How to use it: Cashew cheese in your vegan lasagna.

How to prepare it: Not only vegetarian, but vegan too, cashew "cheese" makes for a creamy, delicious substitute in savory dishes that usually call for copious amounts of dairy. Enter: vegan lasagna! Cashew cheese is ridiculously easy to make.

  • Soak raw cashews for a few hours in water (make sure the cashews are totally covered) and then drain.
  • Place in a food processor with a little lemon juice, salt and pepper, to taste, and puree until smooth.
  • You may need to add water depending on how thick you would like your "cheese".
  • Layer in between sheets of lasagna and meatless tomato sauce, and you've got yourself a quick and easy vegan lasagna.

Where to find it: Raw cashews can be found in most health food stores and some grocery stores. Note: You can make cashew cheese with roasted cashews, but they work better (and are more nutritious) in raw form.


Broth Substitute - Miso

Miso

For a long time, taste was put into four narrow categories: sweet, salt, sour and bitter. It was only about a century ago that a Japanese chemistry professor discovered a fifth taste: Umami. Umami is a pleasant, savory flavor that results from a type of amino acid commonly found in, you guessed it, meat and fish. But, lucky for vegetarians, it is also found in miso, a Japanese paste made of fermented soybeans. Used as a seasoning for a multitude of dishes, miso is also packed with protein, vitamin B2, vitamin E, vitamin K, iron and calcium.

How to use it: Miso provides just the right seasoning for folks wanting that savory taste in their meatless broth.

How to prepare it: Miso broth is easy to prepare and oh-so easy to customize to your palate.

  • Bring a cup of water to a boil, then add green onion and a handful of vegetables of your choice.
  • Simmer until the vegetables are cooked through, then add a heaping spoonful of miso paste.
  • Try the various kinds of miso paste (red, green or white) to see which kind you prefer best for your broth.

Where to find it: In the health food or Asian food section of most large grocery stores.


Flavor Substitute - Smoke Flavoring

Smoke Flavoring

If there is one food that could likely to break a vegetarian's meat-less streak, it's probably bacon. It is the smoky flavor (and smell!) found in bacon and other barbecue foods that brings vegetarians running. But, never fear, there is a way to add that smokey flavor to a wide variety of food -- and we're not just talking about vegan bacon. Grilling vegetables on a charcoal grill is a surefire way to get some of that smokey flavor in your life. But, try experimenting with ingredients such as smoked salt, smoked maple syrup (yes, it exists), and smoked paprika. Liquid smoke, essentially condensation from the steam of smoked wood, is another option, however it does contain carcinogens, so it is best to use sparingly.

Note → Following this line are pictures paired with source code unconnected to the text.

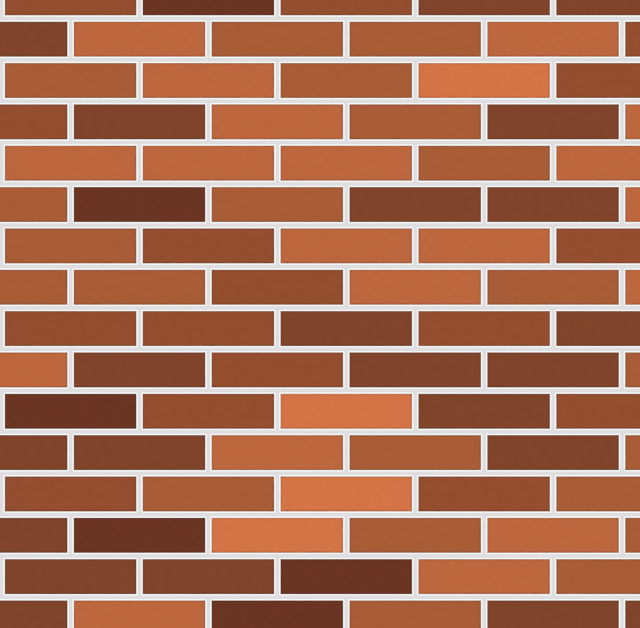
Give the GLSL for this pattern, as a Shadertoy shader.

```glsl
// All lengths are fractions of the canvas width.
const vec2  PITCH       = vec2(0.2154, 0.0646);   // brick plus one joint
const vec2  ORIGIN      = vec2(0.0026, -0.0357);  // corner of first cell, from top left
const float JOINT       = 0.0107;
const float RIM_WIDTH   = 0.0018;
const float RIM_DARK    = 0.24;
const float DASH        = 0.0052;
const float HALO_OFFSET = 0.0017;
const float HALO_WIDTH  = 0.0012;
const float GRAIN_SCALE = 90.0;
const float GRAIN       = 0.025;
const float SEED        = 17.0;

const vec3 MORTAR = vec3(0.875, 0.865, 0.87);
const vec3 HALO   = vec3(0.94, 0.975, 0.985);
const vec3 DARK   = vec3(0.415, 0.208, 0.133);
const vec3 BROWN  = vec3(0.500, 0.267, 0.169);
const vec3 RUST   = vec3(0.580, 0.308, 0.186);
const vec3 CLAY   = vec3(0.660, 0.364, 0.216);
const vec3 ORANGE = vec3(0.740, 0.403, 0.243);
const vec3 BRIGHT = vec3(0.830, 0.455, 0.275);

// Integer hash of a lattice point, 0 to 1
float hash(vec2 cell) {
    uvec2 q = uvec2(ivec2(cell) + 4096);
    uint h = q.x * 1597334677u ^ q.y * 3812015801u;
    h = (h ^ (h >> 16)) * 2246822519u;
    h = (h ^ (h >> 13)) * 3266489917u;
    return float((h ^ (h >> 16)) >> 8) / 16777216.0;
}

float gradientDot(vec2 cell, vec2 offset) {
    float angle = 6.28319 * hash(cell);
    return dot(vec2(cos(angle), sin(angle)), offset);
}

float gradientNoise(vec2 p) {
    vec2 i = floor(p), f = p - i;
    vec2 w = f * f * f * (f * (f * 6.0 - 15.0) + 10.0);
    vec2 e = vec2(1.0, 0.0);
    return mix(mix(gradientDot(i, f), gradientDot(i + e.xy, f - e.xy), w.x),
               mix(gradientDot(i + e.yx, f - e.yx), gradientDot(i + e.xx, f - e.xx), w.x), w.y);
}

float boxDistance(vec2 p, vec2 halfSize) {
    vec2 d = abs(p) - halfSize;
    return length(max(d, 0.0)) + min(max(d.x, d.y), 0.0);
}

// Six flat clay tones, weighted by how often each is laid
vec3 brickColor(float pick) {
    if (pick < 0.09) return DARK;
    if (pick < 0.39) return BROWN;
    if (pick < 0.53) return RUST;
    if (pick < 0.77) return CLAY;
    if (pick < 0.95) return ORANGE;
    return BRIGHT;
}

void mainImage(out vec4 fragColor, in vec2 fragCoord) {
    float pixel = 1.0 / iResolution.x;
    vec2 pos = vec2(fragCoord.x, iResolution.y - fragCoord.y) * pixel;

    // Running bond: every other course shifts by half a brick
    vec2 grid = (pos - ORIGIN) / PITCH;
    grid.x -= 0.5 * mod(floor(grid.y), 2.0);
    vec2 cell = floor(grid);
    vec2 local = (grid - cell - 0.5) * PITCH;
    vec2 halfSize = 0.5 * (PITCH - JOINT);
    float dist = boxDistance(local, halfSize);

    // Brick face with faint grain
    float grain = gradientNoise(pos * GRAIN_SCALE);
    vec3 brick = brickColor(hash(cell + SEED)) * (1.0 + GRAIN * grain);

    // Dark rim, broken into dashes on the right and lower edges
    float rim = smoothstep(-RIM_WIDTH - pixel, -RIM_WIDTH + pixel, dist);
    vec2 inset = local - halfSize;
    float shadowSide = step(-RIM_WIDTH - pixel, max(inset.x, inset.y));
    float dashes = 0.5 + 0.5 * sin(6.28319 * (local.x + local.y) / DASH);
    float wear = clamp(0.65 + grain, 0.0, 1.0);
    brick *= 1.0 - RIM_DARK * rim * wear * mix(0.6, 0.4 + 0.9 * dashes, shadowSide);

    // Mortar with a pale line hugging each brick
    float halo = 1.0 - smoothstep(0.0, HALO_WIDTH + 0.5 * pixel, abs(dist - HALO_OFFSET));
    vec3 mortar = mix(MORTAR, HALO, halo);

    float face = 1.0 - smoothstep(-0.8 * pixel, 0.8 * pixel, dist);
    fragColor = vec4(mix(mortar, brick, face), 1.0);
}
```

How to use it: Smoked maple syrup baked beans.

How to prepare it: You can use any kind of beans you want with this recipe, but Great Northern beans or Navy beans work well. Add the beans to a pot, along with:

  • 2 tablespoons of smoked maple syrup
  • A third a cup of beer
  • A chunk of onion (about a quarter of the onion would suffice)

Simmer until the onion is softened and enjoy!

Where to find it: Smoked maple syrup is most successfully found online. Smoked salt can be found in specialty food stores, while smoked paprika can be found in most grocery stores.


Sources:

  • "7 Health Benefits of Lentils", http://www.mindbodygreen.com/0-5488/7-Health-Benefits-of-Lentils.html
  • "Almonds 101", http://authoritynutrition.com/foods/almonds/#Nutrition_Facts
  • "Every Type of Mushroom You Need to Know About", http://www.huffingtonpost.com/2014/03/19/types-of-mushrooms_n_4994638.html
  • "Green jackfruit: is 'pulled pork for vegetarians' the next food craze", http://www.theguardian.com/lifeandstyle/shortcuts/2015/apr/12/green-jackfruit-vegetable-pulled-pork
  • "Is Smoke Flavoring Safe", http://blog.fooducate.com/2014/07/09/is-smoke-flavoring-safe/
  • Miso, https://en.wikipedia.org/wiki/Miso
  • "Mushrooms: Health Benefits, Facts and Research", http://www.medicalnewstoday.com/articles/278858.php
  • "The secret healing benefits of miso", http://www.naturalnews.com/036618_miso_fermented_food_nutrition.html
  • "What is Umami?", http://www.umamiinfo.com/2011/02/What-exactly-is-umami.php

Browse Culinary Arts Schools

SPEAK TO AN ADVISOR 1.844.285.6104